I believe that the way for Americans to get better healthcare coverage and improve our overall healthcare system is to adopt a single-payer model as most developed countries have done in one form or another. There simply is no reason that one’s access to healthcare should be tied to one’s job, only to change, sometimes drastically, when there is a loss or change of employment.
I supported the public option that was discussed early on in the planning of the ACA, but unfortunately, Democrats gave that bargaining chip away much too early in the process in order to satisfy some members of their own party (Republicans were never going to go for the plan anyway). I think that the ACA, for all its flaws, has been a solid starting framework for reforming our healthcare system, and it would no doubt have been adjusted in a number of ways during a Democratic administration.
Instead, the Democratic party has moved towards the complete replacement of our current system and the ACA with a single-payer system that is commonly called Medicare for All (M4A). That approach was championed by Bernie Sanders in 2016 and it has only gained traction since. Sanders and Elizabeth Warren are the purest in their plans to institute M4A, with various other candidates floating plans that differ in some details as to how quickly and completely they approach the goal of universal healthcare access. Joe Biden has resurrected the public option, though his current plan is more robust than that which was abandoned in the runup to the ACA.
I support an incremental plan rather than a complete switch-over in healthcare plans because I am concerned that single-payer, while much more mainstream an idea than ever before, is still too radical a change too fast for many Americans. If Democrats ran the table and won the White House and control of the Senate in 2020 (retaining their current control of the House) the new President would still need to use an enormous amount of political capital in order to leverage such a change. Recent polls show that as many as 70% of Americans support M4A, though support drops quite a bit in the face of higher taxes to pay for the plan.

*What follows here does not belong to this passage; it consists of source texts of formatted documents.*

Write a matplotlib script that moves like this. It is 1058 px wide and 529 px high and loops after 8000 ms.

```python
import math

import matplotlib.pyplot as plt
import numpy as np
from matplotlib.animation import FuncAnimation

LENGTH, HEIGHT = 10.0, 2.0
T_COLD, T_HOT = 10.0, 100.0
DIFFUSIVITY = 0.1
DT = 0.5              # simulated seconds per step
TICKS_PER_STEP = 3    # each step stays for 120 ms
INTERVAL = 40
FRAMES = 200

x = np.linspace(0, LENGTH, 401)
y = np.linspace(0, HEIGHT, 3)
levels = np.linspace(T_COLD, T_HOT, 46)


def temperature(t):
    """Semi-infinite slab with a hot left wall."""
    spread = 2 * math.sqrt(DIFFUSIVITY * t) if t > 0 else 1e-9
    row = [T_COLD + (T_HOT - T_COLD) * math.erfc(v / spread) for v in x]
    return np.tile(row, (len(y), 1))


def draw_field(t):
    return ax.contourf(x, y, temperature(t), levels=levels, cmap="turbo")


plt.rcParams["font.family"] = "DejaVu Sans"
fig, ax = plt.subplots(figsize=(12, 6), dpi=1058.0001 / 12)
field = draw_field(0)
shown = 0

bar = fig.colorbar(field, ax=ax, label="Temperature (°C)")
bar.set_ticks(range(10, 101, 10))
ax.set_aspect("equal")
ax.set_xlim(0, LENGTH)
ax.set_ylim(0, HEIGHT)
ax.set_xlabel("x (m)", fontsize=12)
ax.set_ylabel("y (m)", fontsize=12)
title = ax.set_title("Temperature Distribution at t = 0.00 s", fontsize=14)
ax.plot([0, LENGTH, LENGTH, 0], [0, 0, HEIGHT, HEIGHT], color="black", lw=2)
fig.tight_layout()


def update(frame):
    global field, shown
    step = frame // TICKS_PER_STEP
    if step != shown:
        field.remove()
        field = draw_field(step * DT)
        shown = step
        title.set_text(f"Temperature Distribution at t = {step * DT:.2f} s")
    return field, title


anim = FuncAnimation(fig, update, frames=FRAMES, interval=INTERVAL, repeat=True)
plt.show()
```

The experience of watching Donald Trump and his henchmen in the GOP wrench healthcare coverage away from millions woke a lot of Americans up to the need for protection and improvement of the ACA. When the repeal of Obamacare seemed almost certain they showed up at Town Hall meetings and the office of their representatives in Congress and let their feelings be known. That alone wouldn’t be enough to sway legislators but it definitely made enough of a difference to sway a few crucial votes. Now Americans identify healthcare as the number one issue going into 2020, but with all the different flavors of healthcare plans floated by presidential candidates, many are unsure of what idea seems best. Most Americans don’t want Congress to make another massive change in healthcare, preferring instead action that protects pre-existing conditions and brings down the cost of prescription medication.

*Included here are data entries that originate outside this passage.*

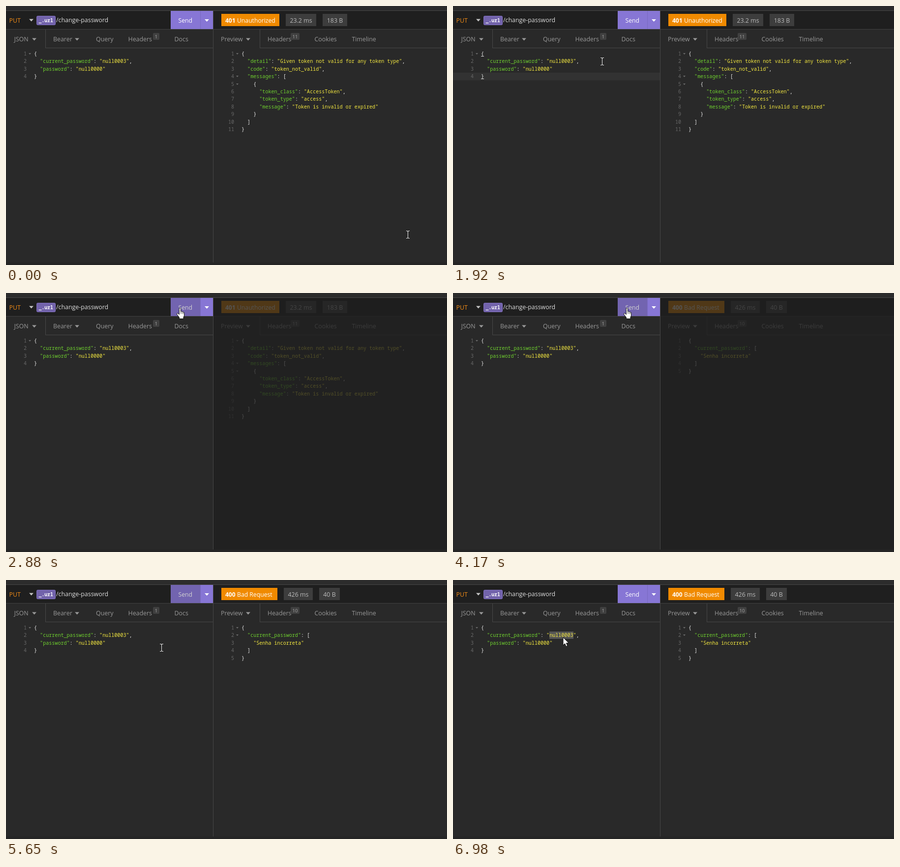
Animation, 897 px wide and 528 px high, one loop 8 s. Source, as an HTML page:

```html
<!DOCTYPE html>
<html lang="en">
<head>
<meta charset="utf-8">
<title>API client</title>
<style>
html, body { margin: 0; width: 100%; height: 100%; overflow: hidden; background: #292929; }
svg { display: block; width: 897px; height: 528px; }
text { white-space: pre; }
.ui { font: 12.4px "Open Sans", "Noto Sans", sans-serif; }
.code { font: 500 10.08px "Noto Sans Mono", "DejaVu Sans Mono", monospace; }
.num { fill: #686868; font-weight: 400; }
.key { fill: #6fd02f; }
.str { fill: #f4e840; }
.pun { fill: #eeeeee; }
</style>
</head>
<body>
<script>
const LOOP = 8000, STEP = 70, CHAR = 6.048;

function add(parent, tag, attrs = {}, text) {
  const el = document.createElementNS("http://www.w3.org/2000/svg", tag);
  for (const k in attrs) el.setAttribute(k, attrs[k]);
  if (text !== undefined) el.textContent = text;
  parent.appendChild(el);
  return el;
}
const group = p => add(p, "g");
const box = (p, x, y, width, height, fill, rx = 0) => add(p, "rect", { x, y, width, height, fill, rx });
const label = (p, x, y, s, fill, extra = {}) => add(p, "text", { class: "ui", x, y, fill, ...extra }, s);
const shape = (p, d, fill, extra = {}) => add(p, "path", { d, fill, ...extra });
const caretDown = (p, x, y, fill) => shape(p, `M${x} ${y}h9l-4.5 5z`, fill);
const baseline = i => 101 + Math.round(i * 15.4);
const show = (el, on) => { el.style.display = on ? "" : "none"; };

const svg = add(document.body, "svg", { viewBox: "0 0 897 528" });
const LINE = "#474747", TAB = "#999999", PURPLE = "#8776d5";

// Frame and panes
box(svg, 0, 0, 897, 528, "#292929");
box(svg, 0, 0, 897, 9, "#2c2c2c");
box(svg, 0, 10, 897, 37, "#1f1f1f");
box(svg, 0, 9, 897, 1, LINE);
box(svg, 0, 47, 897, 1, "#404040");
box(svg, 0, 523, 897, 5, "#252525");

// Editor state layers below the text
const activeLine = box(svg, 0, 136, 421, 15.4, "#323232");
const selection = box(svg, 196, 105, 49, 15, "#555555");

// Request bar
label(svg, 6.5, 34, "PUT", "#ef8a16");
caretDown(svg, 47, 26.5, "#c4c4c4");
box(svg, 62.5, 20.5, 38, 18, "#7263ab", 2).setAttribute("stroke", "#8473c4");
add(svg, "text", { class: "code", x: 66.5, y: 33, fill: "#fff", style: "font-weight:700;font-size:9.8px" }, "_.url");
label(svg, 102, 33, "/change-password", "#dddddd");
const send = group(svg);
box(send, 335, 10, 60, 37, PURPLE);
label(send, 350.5, 34, "Send", "#ffffff", { style: "font-size:12.2px" });
box(svg, 395, 10, 26, 37, PURPLE);
box(svg, 395, 10, 1, 37, "#7969c0");
caretDown(svg, 404, 27, "#ffffff");

function tabs(p, items) {
  for (const [x, s, arrow] of items) {
    label(p, x, 72, s, TAB);
    if (arrow) caretDown(p, arrow, 65.5, TAB);
  }
}
function count(p, x, width, s) {
  box(p, x, 55, width, 14, "#404040", 2);
  return label(p, x + width / 2, 65.8, s, "#a6a6a6", { "text-anchor": "middle", style: "font-size:9.5px" });
}
tabs(svg, [[16.5, "JSON", 53], [96, "Bearer", 140], [183, "Query"], [248.5, "Headers"], [342.5, "Docs"]]);
count(svg, 299, 13, "1");
box(svg, 80, 48, 1, 38, LINE);
box(svg, 80, 85, 341, 1, LINE);

// Response header
tabs(svg, [[437, "Preview", 488], [532, "Headers"], [627.5, "Cookies"], [703.5, "Timeline"]]);
const headerCount = count(svg, 579, 18, "11");
box(svg, 516, 48, 1, 38, LINE);
box(svg, 516, 85, 381, 1, LINE);

function badges(p, width, code, word, chips) {
  box(p, 438, 16, width, 25, "#f08a00");
  label(p, 446, 34, code, "#ffffff", { style: "font-weight:700;font-size:12px" });
  label(p, 470, 34, word, "#ffffff", { style: "font-size:12.2px" });
  for (const [x, w, s] of chips) {
    box(p, x, 16, w, 25, "#3d3d3d");
    label(p, x + w / 2, 34, s, "#bbbbbb", { "text-anchor": "middle" });
  }
}

// Code listing: strings before a colon are keys
function listing(p, x, src, folds) {
  src.split("\n").forEach((line, i) => {
    const y = baseline(i);
    add(p, "text", { class: "code num", x: x - 15, y, "text-anchor": "end" }, i + 1);
    const text = add(p, "text", { class: "code", x, y });
    for (const part of line.match(/"[^"]*"(?=:)|"[^"]*"|[^"]+/g)) {
      const end = line.indexOf(part) + part.length;
      const kind = part[0] !== '"' ? "pun" : line[end] === ":" ? "key" : "str";
      add(text, "tspan", { class: kind }, part);
    }
  });
  const arrows = group(p);
  for (const i of folds) shape(arrows, `M${x - 11} ${baseline(i) - 5}h5l-2.5 3z`, "#6c6c6c");
  return arrows;
}

listing(svg, 57, `{
  "current_password": "null0003",
  "password": "null0000"
}`, [0]);

const before = group(svg), after = group(svg);
badges(before, 118, "401", "Unauthorized", [[569, 62, "23.2 ms"], [644, 50, "183 B"]]);
listing(before, 479, `{
  "detail": "Given token not valid for any token type",
  "code": "token_not_valid",
  "messages": [
    {
      "token_class": "AccessToken",
      "token_type": "access",
      "message": "Token is invalid or expired"
    }
  ]
}`, [0, 3, 4]);
badges(after, 114, "400", "Bad Request", [[565, 59, "426 ms"], [637, 42, "40 B"]]);
const newFolds = listing(after, 479, `{
  "current_password": [
    "Senha incorreta"
  ]
}`, [0, 1]);

const dim = box(svg, 422, 10, 475, 513, "#1f1f1f");
dim.setAttribute("opacity", 0.76);
box(svg, 421, 10, 1, 513, LINE);

// Caret and matched brackets
const brackets = group(svg);
box(brackets, 57, 102, 6, 1, "#dddddd");
box(brackets, 57, 148, 6, 1, "#dddddd");
const caret = box(svg, 63, 137, 1, 14, "#ffffff");

// Pointers, drawn around their hot spot
const pointer = group(svg);
const beam = group(pointer), hand = group(pointer), arrow = group(pointer);
const ibeam = "M-3 -7.5H-1L0.5 -6.5L2 -7.5H4M0.5 -6.5V6.5M-3 7.5H-1L0.5 6.5L2 7.5H4";
shape(beam, ibeam, "none", { stroke: "#1a1a1a", "stroke-width": 2.6 });
shape(beam, ibeam, "none", { stroke: "#f4f4f4", "stroke-width": 1.1 });
shape(hand, "M-.7 1Q-.7-.7 .8-.7T2.4 1V6.5Q3.8 5.5 5 7.2Q6.6 6.5 7.4 8.2Q9.6 7.8 9.6 10V14Q9.6 16 8 18.2V21.5H-.5V19L-5 13Q-6.3 10.8-4.6 10.2Q-3.2 9.8-.7 12.8z",
  "#ffffff", { stroke: "#111", "stroke-width": 1 });
shape(hand, "M2.4 7v4M5 8v3.5M7.4 9v3", "none", { stroke: "#333", "stroke-width": .8 });
shape(arrow, "M0 0V16L3.6 12.6L6 18.4L8.8 17.2L6.4 11.6H11.4z", "#ffffff", { stroke: "#111", "stroke-width": 1 });

// Pointer moves: start, end, x, y
const moves = [
  [70, 630, 293, 178],
  [900, 1040, 274, 155],
  [1380, 1780, 314, 135],
  [1850, 1920, 303, 113],
  [1990, 2480, 353, 31],
  [4690, 5040, 560, 215],
  [5240, 5650, 303, 134],
  [5720, 6000, 247, 121],
  [6070, 6280, 226, 117],
  [6840, 6840, 224, 117],
];
const ease = u => (1 - Math.cos(Math.PI * u)) / 2;

function pointerAt(t) {
  let x = 817, y = 466;
  for (const [start, end, tx, ty] of moves) {
    if (t < start) break;
    const steps = Math.round((end - start) / STEP) + 1;
    const u = ease(Math.min(1, (Math.floor((t - start) / STEP) + 1) / steps));
    x += (tx - x) * u;
    y += (ty - y) * u;
  }
  return [Math.round(x), Math.round(y)];
}

const within = (t, a, b) => t >= a && t < b;
const blink = (t, start) => Math.floor((t - start) / 530) % 2 === 0;

function draw(t) {
  const [x, y] = pointerAt(t);
  const onSend = x >= 335 && x < 395 && y < 47;
  const onText = y > 86 && t < 6840;
  pointer.setAttribute("transform", `translate(${x} ${y})`);
  show(hand, onSend);
  show(beam, onText);
  show(arrow, !onSend && !onText);

  // First click lands on line 4, the second on line 2
  const first = within(t, 1240, 2750), second = within(t, 6480, 6620);
  show(activeLine, first || second);
  activeLine.setAttribute("y", second ? 105.2 : 136);
  show(brackets, first);
  show(caret, second || first && blink(t, 1240));
  caret.setAttribute("x", second ? Math.round(57 + 28 * CHAR) : 63);
  caret.setAttribute("y", second ? 106 : 137);
  show(selection, t >= 6620);

  send.setAttribute("opacity", onSend || within(t, 2750, 6480) ? 0.8 : 1);
  const done = t >= 4170;
  show(before, !done);
  show(after, done);
  show(newFolds, t >= 4490);
  show(dim, within(t, 2880, 4220));
  headerCount.textContent = done ? "10" : "11";
}

const origin = performance.now();
function tick() {
  draw((performance.now() - origin) % LOOP);
  requestAnimationFrame(tick);
}
tick();
</script>
</body>
</html>
```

The main thing to remember is that whatever we do, we can’t be allowed to return to the days of denial of coverage for pre-existing conditions, plans that cost more than the average worker can afford with no tax offset or other assistance, and the threat of bankruptcy for those who find themselves requiring medical care or hospitalization.

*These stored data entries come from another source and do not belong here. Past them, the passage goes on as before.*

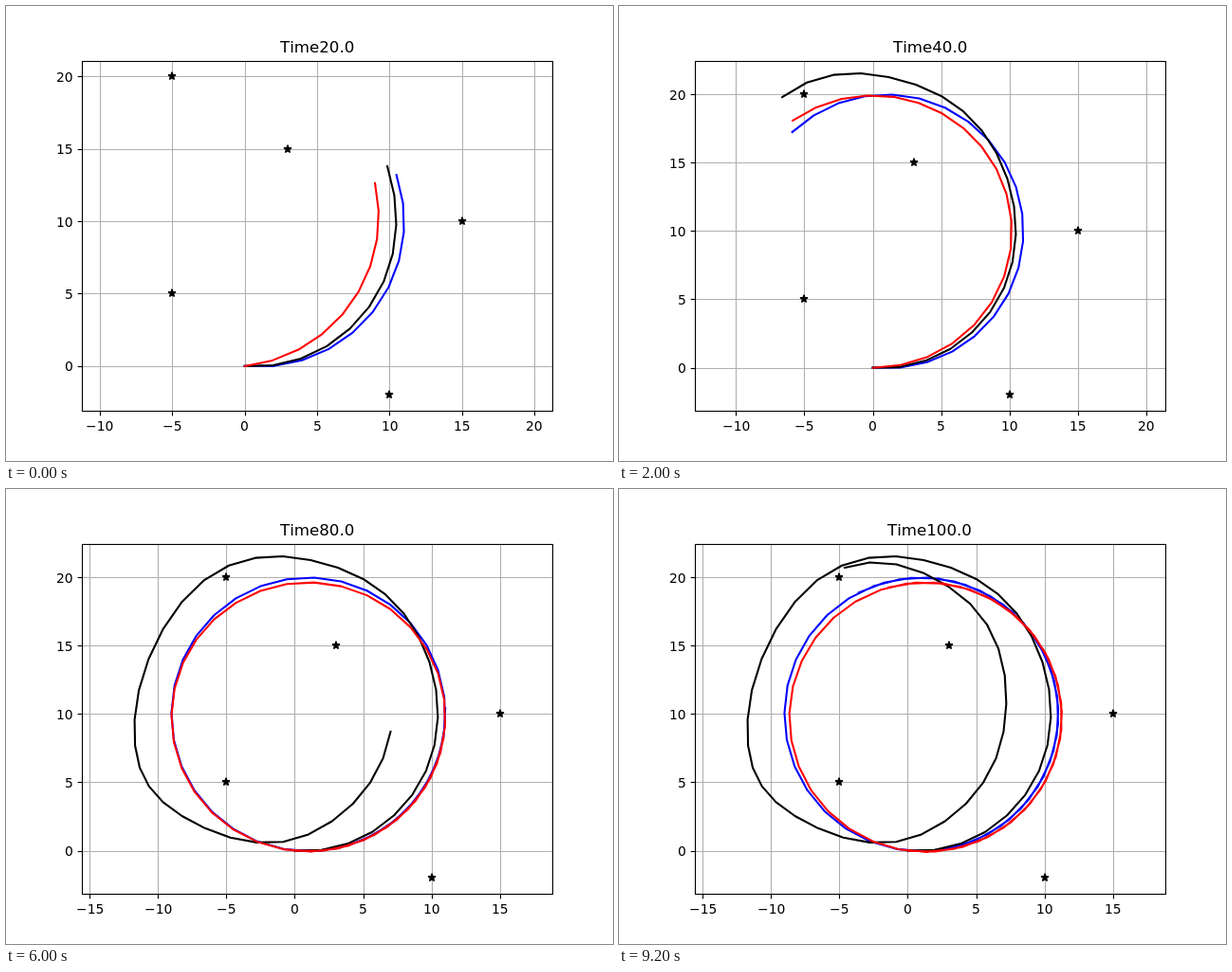
An HTML page with a canvas for the animation above (10 s loop, 640x480 px).

```html
<!DOCTYPE html>
<html lang="en">
<head>
<meta charset="utf-8">
<title>Path estimate</title>
<style>
  html, body { margin: 0; width: 640px; height: 480px; overflow: hidden; background: #fff; }
  canvas { display: block; }
</style>
</head>
<body>
<canvas id="plot" width="640" height="480"></canvas>
<script>
const ctx = document.getElementById('plot').getContext('2d');
const FONT = '"DejaVu Sans", sans-serif';
const LEFT = 80.5, TOP = 58.5, RIGHT = 576.5, BOTTOM = 427.5;
const HOLD = 2000;

const landmarks = [[-5, 20], [3, 15], [15, 10], [-5, 5], [10, -2]];

// Each view: pixel origin, pixels per unit, range of x ticks
const near = { ox: 251.64, oy: 379.85, s: 15.273, from: -10, to: 20 };
const mid = { ox: 267.55, oy: 381.56, s: 14.42, from: -10, to: 20 };
const wide = { ox: 304.45, oy: 381.56, s: 14.42, from: -15, to: 15 };

// Each estimate runs round an ellipse; "lead" is how far it gets ahead midway
const scenes = [
  { view: near, center: [-1.155, 10.335], radius: [10.41, 10.41], angle: [.113, 1.793], lead: 0 },
  { view: mid, center: [.03, 9.956], radius: [10.146, 9.965], angle: [0, 3.76], lead: .07 },
  { view: wide, center: [1.25, 9.713], radius: [9.95, 9.744], angle: [-.12, 5.7], lead: .17 },
  { view: wide, center: [1, 9.782], radius: [10.014, 9.847], angle: [-.1, 7.7], lead: 0 },
  { view: wide, center: [1.307, 9.77], radius: [9.965, 9.86], angle: [-.13, 9.7], lead: 0 }
];

// Dead reckoning error at every fifth step
const drift = [[0, 0], [-.25, .35], [-.63, .6], [-.24, 1.01], [-.73, 2.56], [-2.87, 1.48],
  [-5.5, 1.86], [-5.79, -.61], [-4, -1.72], [-1.47, -.56], [-1.03, 1.83]];

const snap = v => Math.round(v) + .5;
const toPx = (v, [x, y]) => [v.ox + x * v.s, v.oy - y * v.s];

const onEllipse = ([cx, cy], [rx, ry], a) => [cx + rx * Math.sin(a), cy - ry * Math.cos(a)];

// Unit speed, two seconds per step, turning 0.1 rad/s
function truth(k) {
  const r = 1 / Math.sin(.1);
  return onEllipse([1, r * Math.cos(.1)], [r, r], .2 * k - .1);
}

function estimate({ center, radius, angle: [a, b], lead }, t) {
  return onEllipse(center, radius, a + (b - a) * t + lead * Math.sin(Math.PI * t) ** 2);
}

function spline(keys, t, axis) {
  const i = Math.floor(t), f = t - i;
  const [a, b, c, d] = [-1, 0, 1, 2].map(
    n => keys[Math.min(Math.max(i + n, 0), keys.length - 1)][axis]);
  return b + f / 2 * (c - a + f * (2 * a - 5 * b + 4 * c - d + f * (3 * (b - c) + d - a)));
}

const deadReckoning = k => truth(k).map((p, axis) => p + spline(drift, k / 5, axis));

function line(points, color, width = 1.11) {
  ctx.beginPath();
  points.forEach(p => ctx.lineTo(...p));
  ctx.strokeStyle = color;
  ctx.lineWidth = width;
  ctx.stroke();
}

function curve(view, count, point, color) {
  ctx.lineJoin = 'round';
  ctx.lineCap = 'square';
  line(Array.from({ length: count }, (_, k) => toPx(view, point(k))), color, 2.08);
}

// "anchor" is the share of the text's width left of x
function label(text, x, y, anchor, size = 13.89) {
  const shown = String(text).replace('-', '\u2212');
  ctx.font = `${size}px ${FONT}`;
  ctx.fontKerning = 'none';
  ctx.fillStyle = '#000';
  ctx.fillText(shown, Math.round(x - anchor * ctx.measureText(shown).width), y);
}

function star([px, py]) {
  const x = Math.round(px), y = Math.round(py);
  ctx.beginPath();
  for (let i = 0; i < 10; i++) {
    const r = i % 2 ? 1.59 : 4.17, a = i * Math.PI / 5;
    ctx.lineTo(x + r * Math.sin(a), y - r * Math.cos(a));
  }
  ctx.closePath();
  ctx.lineJoin = 'bevel';
  ctx.lineWidth = 1.39;
  ctx.strokeStyle = ctx.fillStyle = '#000';
  ctx.fill();
  ctx.stroke();
}

function axes(v) {
  ctx.lineCap = 'butt';
  for (let n = v.from; n <= v.to; n += 5) {
    const x = v.ox + n * v.s, gx = snap(x);
    line([[gx, TOP], [gx, BOTTOM]], '#b0b0b0');
    line([[gx, BOTTOM], [gx, BOTTOM + 4.86]], '#000');
    label(n, x, 448, .5);
  }
  for (let n = 0; n <= 20; n += 5) {
    const y = v.oy - n * v.s, gy = snap(y);
    line([[LEFT, gy], [RIGHT, gy]], '#b0b0b0');
    line([[LEFT, gy], [LEFT - 4.86, gy]], '#000');
    label(n, 70.5, Math.ceil(y + 5), 1);
  }
}

function border() {
  ctx.lineWidth = 1.11;
  ctx.lineJoin = 'miter';
  ctx.strokeStyle = '#000';
  ctx.strokeRect(LEFT, TOP, RIGHT - LEFT, BOTTOM - TOP);
}

function draw(index) {
  const scene = scenes[index], v = scene.view, steps = 10 * (index + 1);
  ctx.fillStyle = '#fff';
  ctx.fillRect(0, 0, 640, 480);
  axes(v);
  landmarks.forEach(p => star(toPx(v, p)));
  curve(v, steps + 1, truth, '#00f');
  curve(v, steps + 1, deadReckoning, '#000');
  curve(v, steps, k => estimate(scene, k / (steps - 1)), '#f00');
  border();
  label(`Time${2 * steps}.0`, 327.9, 49, .5, 16.67);
}

const start = performance.now();
function tick() {
  draw(Math.floor((performance.now() - start) / HOLD) % scenes.length);
  requestAnimationFrame(tick);
}
tick();
</script>
</body>
</html>
```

Today freelance and gig workers have more options for healthcare coverage, though for many the costs are still too high and the choice of doctors and hospitals may leave something to be desired. I don’t want to go back to being un-insurable, and if you are part of the rising tide of self-employed or contract workers, neither should you.